The epidemic of overwork is acquiring monstrous proportions globally. While on one hand, the economy is looking up for most countries, a large chunk of the workforce still clocks 50-hour workweeks, without taking even as much as paid leaves. How does the woeful work-life balance reflect on one’s health? In a recent study by University of Bergen, those who worked longer hours and served in high pressure industries such as finance and healthcare, scored higher for psychiatric disorders such as anxiety, depression, ADHD, and OCD.
Stressed-out employees fall in different categories – some are frustrated, scream, pull their hair out, yet continue to do the same work over and over again, others shed tears while feeling unrecognized, while there are a few who fool themselves that they love working all the time, while stress is in fact getting to them slowly. Here we pick the top 5 stressed-out worker profiles – do you identify with any of these? If yes, it’s time to take charge now! All work and no play makes anybody’s life dull!
#1 The over-worked under-rewarded employee
Characteristics: Always buried neck deep in work (often times others’ work) – yet without the freedom to choose their work or even the way it should be done. There is a huge gap between your effort and recognition.
The solution? High-pressure jobs with low level of control make the perfect recipe for inviting psychological stress. The solution lies not in shunning work but in gaining control over the decision-making process – how you perform the tasks, in what time, who you should report to, what you can outsource, etc. Discuss your rewards openly and express your discontent, it might not work immediately, it will definitely make a difference in how people treat you and work towards better rewards, monetary or non-monetary in future.
#2 The secluded worker
Characteristics: Feels alone and left-out at the workplace – both in terms of help from bosses and relationships with co-workers.

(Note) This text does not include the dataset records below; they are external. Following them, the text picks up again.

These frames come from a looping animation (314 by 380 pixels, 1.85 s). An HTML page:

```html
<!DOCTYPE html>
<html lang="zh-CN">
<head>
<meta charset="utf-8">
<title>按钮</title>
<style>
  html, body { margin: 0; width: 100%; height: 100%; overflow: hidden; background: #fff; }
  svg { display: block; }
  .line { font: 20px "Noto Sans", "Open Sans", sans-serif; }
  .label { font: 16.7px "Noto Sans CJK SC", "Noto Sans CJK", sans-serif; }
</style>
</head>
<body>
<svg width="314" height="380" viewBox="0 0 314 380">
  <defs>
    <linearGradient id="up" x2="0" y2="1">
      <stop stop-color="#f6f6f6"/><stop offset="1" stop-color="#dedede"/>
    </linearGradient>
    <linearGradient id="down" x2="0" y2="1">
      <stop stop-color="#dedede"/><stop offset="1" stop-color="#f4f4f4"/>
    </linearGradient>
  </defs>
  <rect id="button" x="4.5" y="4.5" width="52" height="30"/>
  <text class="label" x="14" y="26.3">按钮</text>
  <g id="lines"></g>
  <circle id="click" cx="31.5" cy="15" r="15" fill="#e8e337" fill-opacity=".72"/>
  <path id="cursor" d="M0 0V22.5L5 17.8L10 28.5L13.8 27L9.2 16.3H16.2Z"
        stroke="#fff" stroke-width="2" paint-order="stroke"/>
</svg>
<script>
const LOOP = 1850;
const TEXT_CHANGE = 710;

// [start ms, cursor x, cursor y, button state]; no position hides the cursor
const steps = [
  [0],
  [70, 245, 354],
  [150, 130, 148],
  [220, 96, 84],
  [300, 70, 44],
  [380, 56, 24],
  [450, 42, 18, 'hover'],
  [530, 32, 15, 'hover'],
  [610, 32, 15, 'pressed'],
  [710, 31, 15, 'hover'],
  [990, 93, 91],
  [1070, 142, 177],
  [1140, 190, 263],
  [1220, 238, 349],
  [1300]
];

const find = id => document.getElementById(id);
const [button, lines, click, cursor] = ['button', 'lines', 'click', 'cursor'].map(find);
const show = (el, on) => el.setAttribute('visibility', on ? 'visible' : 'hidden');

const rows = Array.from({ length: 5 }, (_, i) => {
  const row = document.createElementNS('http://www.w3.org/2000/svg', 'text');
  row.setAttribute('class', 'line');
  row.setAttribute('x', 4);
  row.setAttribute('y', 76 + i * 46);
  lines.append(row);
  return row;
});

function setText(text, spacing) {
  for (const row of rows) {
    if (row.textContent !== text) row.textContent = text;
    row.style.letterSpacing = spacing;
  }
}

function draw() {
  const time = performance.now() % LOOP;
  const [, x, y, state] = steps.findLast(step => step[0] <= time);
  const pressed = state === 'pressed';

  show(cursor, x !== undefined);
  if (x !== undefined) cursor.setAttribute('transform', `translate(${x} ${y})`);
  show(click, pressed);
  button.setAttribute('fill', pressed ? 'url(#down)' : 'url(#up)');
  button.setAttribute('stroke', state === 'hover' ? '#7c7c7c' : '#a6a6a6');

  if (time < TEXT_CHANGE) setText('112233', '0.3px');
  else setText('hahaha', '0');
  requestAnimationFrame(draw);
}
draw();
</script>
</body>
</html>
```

The solution? Communicate clearly your practical and emotional needs and you will see the barriers bend. Your superiors will know what is keeping you from putting your best effort and they will get you the resources you need. On the personal front, connect with co-workers on team lunches/dinners, outings, social media networks, etc. and cultivate shared interests.
#3 The emotional labourer
Characteristics: Deals with demanding, often abusive customers while maintaining an outward persona of an uber-cool and calm professional. This profile is commonly seen in contact center agents.
The solution? Don’t take criticism from customers personally – remember, it’s part of the job but when it gets unnecessarily offensive, there is absolutely no need to accept such behavior, tell the customer it’s not acceptable.
#4 The technology-obsessed worker
Characteristics: Always (even if remotely) connected to work – on laptop, mobile, iPad, tablets, and umpteen other digital devices. No distinction between work and personal time and negligible work-life balance.
The solution? Techno-stress is a growing and serious epidemic and if you can’t unplug completely, try taking a tech-nirvana or break at least for a few hours every day. If you feel your work is too important and you can’t afford to miss even one email – get yourself a virtual assistant – one who can take care of your inbox, meeting schedules and other mandatory but mundane tasks so you can free up some time for yourself regularly.
#5 The on-the-verge-of-a-burnout frustrated employee
Characteristics: Works his/her tail off, often to the point of extreme exhaustion, with no appropriately skilled or trained resources to delegate / outsource to, resulting in frustration.
The solution? Have a heart-to-heart talk with your boss. Explain the reasons behind extreme fatigue and why you think you need a break. Ideally your boss should be able to give you the personal time you deserve or find a way to reduce your load and recommend you take a break to refresh your personal energies.